So now we've invaded Iraq and many American's don't understand why. In reality they know perfectly well why but prefer denial. We're there because we're dependent on foreign oil. We're dependent on it because our lifestyles require it. We live further and further from work, enjoy the luxury and autonomy of one-car-one-person, and drive increasingly larger vehicles. Our "right" to live where we want and commute how we want is not without costs beyond $2.25/gallon. As ignorant as pretending the consequences may be it is disingenuous to drive to a No Drilling in ANWR demonstration in anything less than a bus filled with like-minded protesters or display a "No War" lawn sign with the same SUV parked in the driveway you drive 20 miles to work.Now Alan Greenspan has a new book coming out that has already re-agitated this controversy. The Washington Post reported Greenspan blamed the invasion of Iraq on oil. Secretary of Defense Robert Gates took issue with Greenspan's comments on this past weekends television news programs.
In a Washington Post interview, Greenspan has explained his out-of-context comment in a way that makes me sound like a Washington insider:
His main support for Hussein's ouster, though, was economically motivated. "If Saddam Hussein had been head of Iraq and there was no oil under those sands," Greenspan said, "our response to him would not have been as strong as it was in the first gulf war. And the second gulf war is an extension of the first. My view is that Saddam, looking over his 30-year history, very clearly was giving evidence of moving towards controlling the Straits of Hormuz, where there are 17, 18, 19 million barrels a day" passing through.Well, since my blog is locally-focused I didn't rush into any "global economy" claims. But I must admit some satisfaction knowing Mr. Greenspan and I have something in common--even if he doesn't call me to discuss national and international issues.

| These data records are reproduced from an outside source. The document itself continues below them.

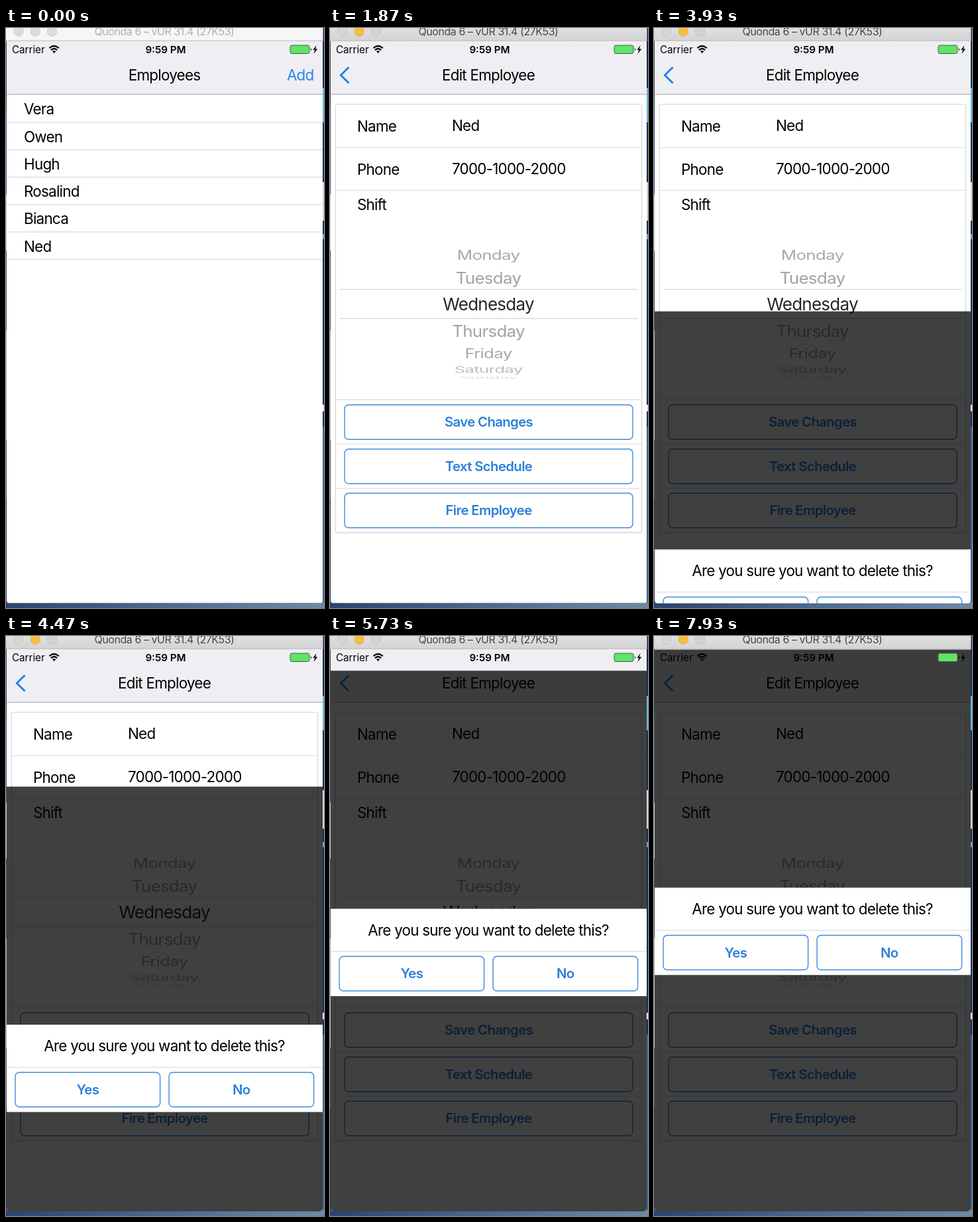
An HTML page that plays this animation: 480 by 873 pixels, repeating every 8 s.

```html
<!DOCTYPE html>
<html lang="en">
<head>
<meta charset="utf-8">
<title>Employee list</title>
<style>
  html, body { margin: 0; width: 100%; height: 100%; overflow: hidden; background: #fff; }
  svg { display: block; width: 480px; height: 873px; }
  text { font: 22.4px Inter, Roboto, sans-serif; letter-spacing: -.75px; white-space: pre; }
  .mid { text-anchor: middle; }
  .bar { font-size: 16px; letter-spacing: -.45px; }
  .status { font-size: 15.2px; letter-spacing: 0; }
  .button { font-size: 20.3px; font-weight: 600; letter-spacing: -.6px; fill: #2b7fd9; }
  .day { font-size: 26px; }
  .blue { fill: #2385ee; }
</style>
</head>
<body>
<svg id="stage" viewBox="0 0 480 873"></svg>
<script>
const LOOP = 8000, STEP = 1000 / 15;
const FOCUS_AT = 66;
const PUSH = { start: 800, length: 500 };
const MODAL = { start: 2988, rate: 1.84, top: 19.5, height: 846 };

const rect = (x, y, w, h, fill, extra = '') =>
  `<rect x="${x}" y="${y}" width="${w}" height="${h}" fill="${fill}" ${extra}/>`;
const text = (x, y, label, cls = '', extra = '') =>
  `<text x="${x}" y="${y}" class="${cls}" ${extra}>${label}</text>`;
const line = (x1, x2, y, color) => rect(x1, y - .6, x2 - x1, 1.2, color);
const button = (x, y, w, label) =>
  rect(x, y, w, 52, '#fff', 'rx="6" stroke="#3f8bdb" stroke-width="1.4"') +
  text(x + w / 2, y + 33.2, label, 'mid button');

// Desktop slivers around the window: [x, y, height, color]
const desktop = rect(0, 0, 480, 873, '#16305f') + [
  [0, 0, 120, '#3a4560'], [0, 120, 130, '#4a5590'], [0, 250, 85, '#c9ccd4'],
  [0, 335, 120, '#55585f'], [0, 455, 165, '#b4b6ba'], [0, 620, 90, '#55585f'],
  [0, 710, 156, '#303644'],
  [477, 90, 52, '#5fbfe0'], [477, 232, 58, '#d9d9dc'], [477, 310, 8, '#8394b5'],
  [477, 567, 10, '#e2e8f0'], [477, 600, 266, '#3d639c']
].map(([x, y, h, c]) => rect(x, y, 3, h, c)).join('') +
  rect(0, 864, 480, 9, 'url(#ground)');

const names = ['Vera', 'Owen', 'Hugh', 'Rosalind', 'Bianca', 'Ned'];
const list = rect(1, 100, 477, 766, '#fff') + names.map((name, i) =>
  text(27, 130.3 + i * 41.25, name) + line(1, 478, 142 + i * 41.25, '#d8d8da')).join('');

// Picker rows: label, centre, vertical squash, colour
const days = [
  ['Monday', 342, .75, '#a9a9a9'], ['Tuesday', 376, .91, '#a2a2a2'],
  ['Wednesday', 416, 1, '#262626'], ['Thursday', 456, .91, '#a2a2a2'],
  ['Friday', 490, .75, '#a9a9a9'], ['Saturday', 514, .5, '#bcbcbc'],
  ['Sunday', 526, .2, '#dcdcdc']
].map(([label, y, squash, color]) =>
  text(0, 9.4, label, 'mid day', `fill="${color}" transform="translate(239 ${y}) scale(1 ${squash})"`)).join('');

const form = rect(1, 100, 477, 766, '#fff') +
  rect(7.5, 115, 464, 646, '#000', 'opacity=".07" rx="2"') +
  rect(8.5, 114.8, 462, 644.4, '#fff', 'stroke="#d9d9d9" stroke-width="1.2" rx="1.5"') +
  [180, 244.3, 559.5, 626.3, 693].map(y => line(9, 470, y, '#dcdcde')).join('') +
  text(41, 156, 'Name') + text(184, 155, 'Ned') +
  text(41, 221, 'Phone') + text(184, 220, '7000-1000-2000') +
  text(41, 273.5, 'Shift') +
  line(15, 464, 393.5, '#d2d2d4') + line(15, 464, 437.3, '#d2d2d4') + days +
  button(22, 567.2, 435, 'Save Changes') +
  button(22, 633.8, 435, 'Text Schedule') +
  button(22, 700.2, 435, 'Fire Employee');

const modal = rect(1, 0, 477, MODAL.height, '#000', 'opacity=".75"') +
  rect(1, 358.3, 477, 131.5, '#fff') +
  text(239, 398.3, 'Are you sure you want to delete this?', 'mid') +
  line(1, 478, 422.5, '#dcdcde') +
  button(14, 430, 218.6, 'Yes') + button(246, 430, 218.6, 'No');

const status = text(9, 37.5, 'Carrier', 'status') +
  `<g fill="none" stroke="#000" stroke-width="2.2">
     <path d="M65.4 30.2Q72.6 23.8 79.8 30.2M68 33.1Q72.6 29 77.2 33.1"/></g>
   <path d="M70 35.2Q72.6 32.8 75.2 35.2L72.6 38z"/>` +
  text(241, 37.5, '9:59 PM', 'mid status', 'style="font-weight:600"') +
  rect(429, 26, 29, 12.5, '#5fe467', 'rx="2.5" stroke="#4a5a4a" stroke-width="1"') +
  '<path d="M460 30.2q2.2 2 0 4zM468.5 26l-5.2 7h3l-2 6 6-7.5h-3.3z"/>';

const titleBar = (id, bg, ink, lights) => `<g id="${id}">` +
  rect(0, 0, 478.5, 19.5, bg) + line(0, 478.5, 19.2, '#c4c4c6') +
  lights.map((c, i) =>
    `<circle cx="${19 + i * 25.2}" cy="5" r="7.4" fill="${c}" stroke="#000" stroke-opacity=".1"/>`).join('') +
  text(239, 11, 'Quonda 6 – vUR 31.4 (27K53)', 'mid bar', `fill="${ink}"`) + '</g>';

const stage = document.getElementById('stage');
stage.innerHTML = `
  <defs>
    <linearGradient id="ground">
      <stop offset="0" stop-color="#2b4470"/><stop offset=".5" stop-color="#4b6a92"/>
      <stop offset="1" stop-color="#6d8aa6"/>
    </linearGradient>
    <linearGradient id="chrome" x2="0" y2="1">
      <stop offset="0" stop-color="#e0e0e0"/><stop offset="1" stop-color="#d3d3d3"/>
    </linearGradient>
    <clipPath id="screen"><path d="M1 19.5H478V861q0 5-5 5H6q-5 0-5-5z"/></clipPath>
  </defs>
  ${desktop}
  <g clip-path="url(#screen)">
    ${rect(1, 19, 477, 847, '#fff')}
    <g id="list">${list}</g>
    <g id="form">${form}</g>
    ${rect(1, 19, 477, 81, '#efeff3')}${line(1, 478, 99.8, '#b4b4b8')}
    <g id="listTitle">${text(239, 79.3, 'Employees', 'mid')}</g>
    <g id="add">${text(464.5, 78.6, 'Add', 'blue', 'text-anchor="end"')}</g>
    <g id="formTitle">${text(239, 79.3, 'Edit Employee', 'mid')}</g>
    <path id="back" d="M28.5 59L16.3 71L28.5 83" fill="none" stroke="#2182ea" stroke-width="3"/>
    <g id="modal">${modal}</g>
    ${status}
  </g>
  ${titleBar('idle', '#f6f6f6', '#b0b0b0', ['#dcdcdc', '#dcdcdc', '#dcdcdc'])}
  ${titleBar('active', 'url(#chrome)', '#484848', ['#d6d6d6', '#fbbd3f', '#d2d2d2'])}`;

const part = Object.fromEntries([...stage.querySelectorAll('[id]')].map(el => [el.id, el]));
const place = (el, transform, opacity = 1) => {
  el.setAttribute('transform', transform);
  el.setAttribute('opacity', opacity);
};
const clamp = v => v < 0 ? 0 : v > 1 ? 1 : v;
const easeInOut = p => (1 - Math.cos(Math.PI * p)) / 2;

function render(ms) {
  const t = Math.floor((ms + 4) / STEP) * STEP;

  const focused = t >= FOCUS_AT;
  part.idle.setAttribute('visibility', focused ? 'hidden' : 'visible');
  part.active.setAttribute('visibility', focused ? 'visible' : 'hidden');

  const p = easeInOut(clamp((t - PUSH.start) / PUSH.length));
  const scale = 1 - .05 * p;
  place(part.list, `translate(${239 - 10 * p} 483) scale(${scale}) translate(-239 -483)`, 1 - .7 * p);
  place(part.form, `translate(${477 * (1 - p)} 0)`);
  place(part.listTitle, `translate(${-200 * p} 0)`, 1 - p);
  place(part.formTitle, `translate(${200 * (1 - p)} 0)`, p);
  place(part.add, '', 1 - p);
  place(part.back, '', p);

  // Critically damped spring
  const x = t > MODAL.start ? MODAL.rate * (t - MODAL.start) / 1000 : 0;
  const left = (1 + x) * Math.exp(-x);
  place(part.modal, `translate(0 ${MODAL.top + MODAL.height * left})`);
}

const begin = performance.now();
function tick() {
  render((performance.now() - begin) % LOOP);
  requestAnimationFrame(tick);
}
render(0);
requestAnimationFrame(tick);
</script>
</body>
</html>
```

Greenspan said disruption of even 3 to 4 million barrels a day could translate into oil prices as high as $120 a barrel -- far above even the recent highs of $80 set last week -- and the loss of anything more would mean "chaos" to the global economy.